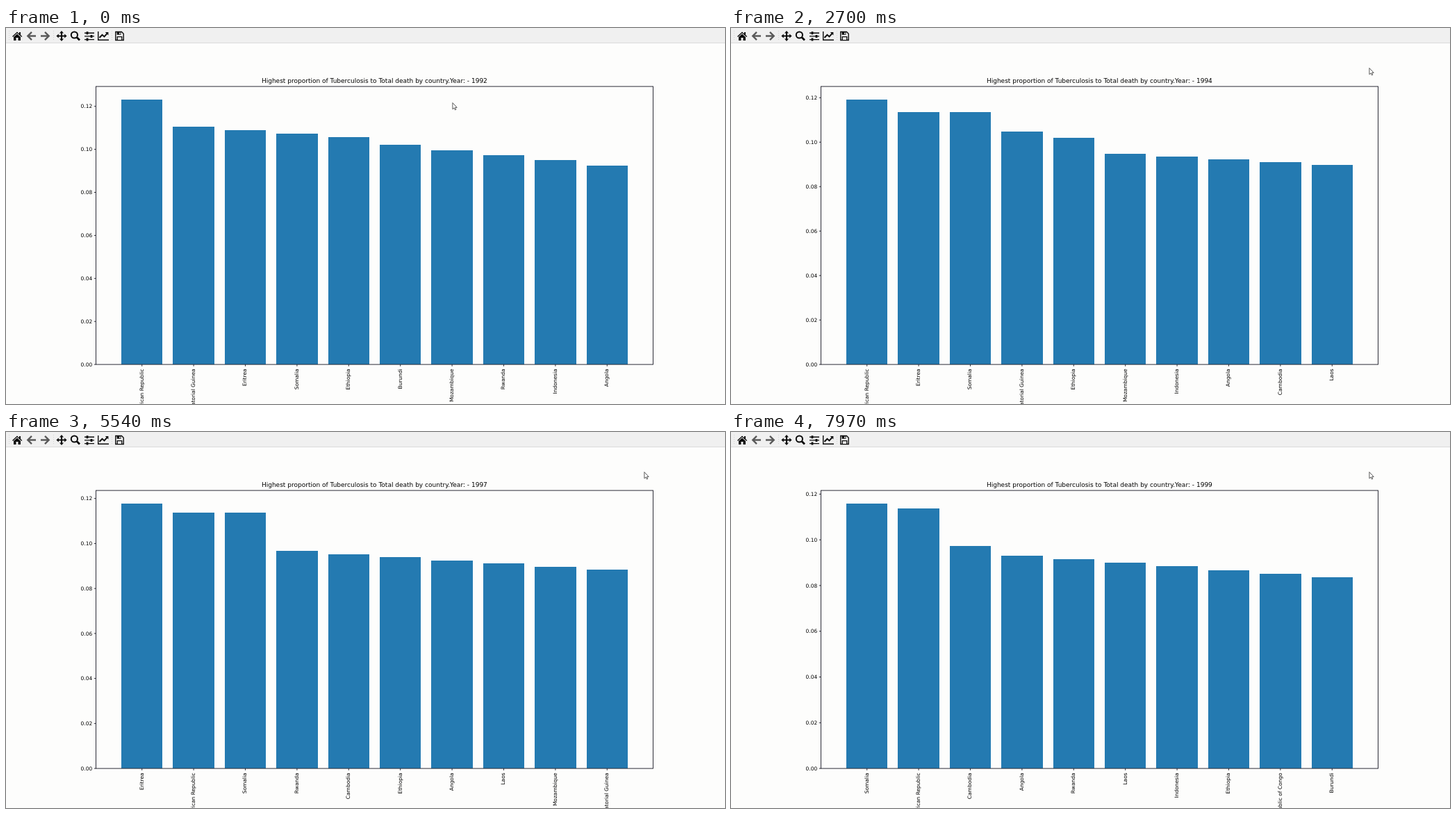
Animation of 1035 by 541 pixels, one loop 8 s. Source, as an HTML page:

```html
<!DOCTYPE html>
<html lang="en">
<head>
<meta charset="utf-8">
<title>Bar chart by year</title>
<style>
  html, body { margin: 0; width: 100%; height: 100%; overflow: hidden; background: #fdfdfc; }
  svg { display: block; width: 1035px; height: 541px; }
  text { font-family: "DejaVu Sans", sans-serif; font-size: 7.48px; fill: #000; }
  #title { font-size: 9px; text-anchor: middle; }
  #ticks text, #labels text { text-anchor: end; }
  #bars { fill: #247ab1; shape-rendering: crispEdges; }
  .axis { fill: none; stroke: #22222e; stroke-width: .95; }
  .icon { fill: #0c0c0c; }
  .line { fill: none; stroke: #0c0c0c; stroke-width: 2; }
  .thin { stroke-width: 1.4; }
  .thick { stroke-width: 2.8; }
  .grey { fill: none; stroke: #5a5a5a; stroke-width: 2.4; }
</style>
</head>
<body>
<svg viewBox="0 0 1035 541">
  <rect width="1035" height="541" fill="#fdfdfc"/>
  <rect width="1035" height="21" fill="#f0f0f0"/>
  <path d="M0 21.5H1035" stroke="#dadada"/>
  <path d="M4.5 4V19M68.5 4V19M152.5 4V19" stroke="#d2d2d2" stroke-dasharray="1 2"/>

  <!-- toolbar -->
  <path class="icon" d="M9 12L16 5.4L19 8.2V6H21V10L23.3 12L22.3 13L16 7.3L10 13Z"/>
  <path class="icon" d="M11 13L16 8.5L21 13V18H17.5V14H14.5V18H11Z"/>
  <path class="grey" d="M43 11.5H32M37 5.8L31.3 11.5L37 17.2"/>
  <path class="grey" d="M50 11.5H61M56 5.8L61.7 11.5L56 17.2"/>
  <path class="line" d="M80 7V16M75 11.5H85"/>
  <path class="icon" d="M80 4L83 7.4H77ZM80 19L83 15.6H77ZM72.4 11.5L75.8 8.5V14.5ZM87.6 11.5L84.2 8.5V14.5Z"/>
  <circle class="line" cx="98.4" cy="10" r="4.6"/>
  <path class="line thick" d="M102 13.6L106 17.6"/>
  <path class="line thin" d="M113 7.2H127M113 11.9H127M113 16.6H127"/>
  <path class="line thick" d="M117 5.2V9.2M123 9.9V13.9M117 14.6V18.6"/>
  <path class="line thin" d="M132.7 5V17.3H148"/>
  <path class="line" d="M134.5 14L138.5 9.8L141.5 12.4L146 7.4"/>
  <path class="icon" d="M142.8 6H147.4V10.6Z"/>
  <path class="line thin" d="M157.8 5.5H166.4L169.2 8.3V17.5H157.8Z"/>
  <path class="icon" d="M159.6 5.5H165.4V9.8H159.6ZM159.6 12H167.4V17.5H159.6Z"/>
  <path d="M163.1 6.4H164.5V8.9H163.1ZM160.9 13.2H166.1V17H160.9Z" fill="#f0f0f0"/>

  <!-- chart -->
  <text id="title" x="530.4" y="79.4"></text>
  <g id="bars"></g>
  <g id="ticks"></g>
  <g id="labels"></g>
  <rect class="axis" x="129.5" y="84.1" width="802" height="400"/>
  <path id="pointer" d="M0 0V9.2L2.1 7.3L3.5 10.3L4.9 9.7L3.6 6.8H6.3Z" fill="#fff" stroke="#333" stroke-width=".8"/>
</svg>
<script>
const LOOP = 8000, FIRST_CHANGE = 905, STEP = 1060;
const LEFT = 129.5, BASE = 484.1, HEIGHT = 400;
const PITCH = 802 / 10.78, BAR = PITCH * 0.8;

const NAMES = {
  A: 'Angola', B: 'Burundi', C: 'Cambodia', D: 'Democratic Republic of Congo',
  E: 'Eritrea', F: 'Central African Republic', G: 'Equatorial Guinea',
  I: 'Indonesia', L: 'Laos', M: 'Mozambique', R: 'Rwanda', S: 'Somalia', T: 'Ethiopia'
};

// Each year is a few runs of ranked countries; the share (in 0.0001)
// falls evenly from the first to the last country of a run.
const YEARS = [
  [['F', 1231], ['GEST', 1107, 1057], ['BMRIA', 1021, 925]],
  [['F', 1213], ['SEGTBMIRC', 1138, 907]],
  [['F', 1191], ['ES', 1135, 1134], ['GT', 1047, 1019], ['MIACL', 949, 897]],
  [['EFS', 1186, 1158], ['GTRACMI', 1015, 908]],
  [['EFS', 1181, 1147], ['TRGACML', 983, 903]],
  [['E', 1177], ['FS', 1137, 1137], ['RCTALMG', 967, 883]],
  [['SFE', 1160, 1129], ['CRTLAIM', 966, 857]],
  [['SF', 1158, 1137], ['C', 972], ['ARLITDB', 930, 837]]
];

const $ = id => document.getElementById(id);
const mix = (a, b, p) => a + (b - a) * p;

function add(parent, tag, attrs) {
  const el = document.createElementNS('http://www.w3.org/2000/svg', tag);
  for (const k in attrs) el.setAttribute(k, attrs[k]);
  return $(parent).appendChild(el);
}

const columns = Array.from({ length: 10 }, (_, i) => {
  const x = LEFT + (i + 0.89) * PITCH;
  add('ticks', 'path', { class: 'axis', d: `M${x} ${BASE}v2.7` });
  return {
    bar: add('bars', 'rect', { x: x - BAR / 2, width: BAR }),
    label: add('labels', 'text', { transform: `translate(${x + 1.95} 490.4) rotate(-90)` })
  };
});

const ticks = Array.from({ length: 7 }, (_, i) => {
  const mark = add('ticks', 'path', { class: 'axis' });
  const label = add('ticks', 'text', { x: 124.2 });
  label.textContent = (i * 0.02).toFixed(2);
  return { mark, label };
});

function ranking(runs) {
  return runs.flatMap(([keys, from, to]) => [...keys].map((key, i) => ({
    name: NAMES[key],
    share: i ? mix(from, to, i / (keys.length - 1)) : from
  })));
}

function showYear(n) {
  const rows = ranking(YEARS[n]);
  const scale = HEIGHT / (rows[0].share * 1.05);
  $('title').textContent =
    `Highest proportion of Tuberculosis to Total death by country.Year: - ${1992 + n}`;
  columns.forEach(({ bar, label }, i) => {
    const h = rows[i].share * scale;
    bar.setAttribute('y', BASE - h);
    bar.setAttribute('height', h);
    label.textContent = rows[i].name;
  });
  ticks.forEach(({ mark, label }, i) => {
    const y = BASE - i * 200 * scale;
    mark.setAttribute('d', `M${LEFT} ${y}h-2.7`);
    label.setAttribute('y', y + 2.7);
  });
}

function ease(t, from, to) {
  const p = Math.min(1, Math.max(0, (t - from) / (to - from)));
  return p * p * (3 - 2 * p);
}

let shown = -1;

function draw(now) {
  const t = now % LOOP;
  const n = Math.max(0, Math.floor((t - FIRST_CHANGE) / STEP) + 1);
  if (n !== shown) showYear(shown = n);
  const go = ease(t, 1600, 1950), settle = ease(t, 2500, 2700);
  const x = 642.9 + 281.2 * go - 5.2 * settle;
  const y = 107.6 - 46 * go - 4 * settle;
  $('pointer').setAttribute('transform', `translate(${x} ${y})`);
}

const start = performance.now();
function tick() {
  draw(performance.now() - start);
  requestAnimationFrame(tick);
}
tick();
</script>
</body>
</html>
```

▶ [WHAT YOU HAVE TO DO]:
Filter the records above for lines containing the word "setAttribute", and copy those lines.

▶ [WRITTEN RESPONSE]:
  for (const k in attrs) el.setAttribute(k, attrs[k]);
    bar.setAttribute('y', BASE - h);
    bar.setAttribute('height', h);
    mark.setAttribute('d', `M${LEFT} ${y}h-2.7`);
    label.setAttribute('y', y + 2.7);
  $('pointer').setAttribute('transform', `translate(${x} ${y})`);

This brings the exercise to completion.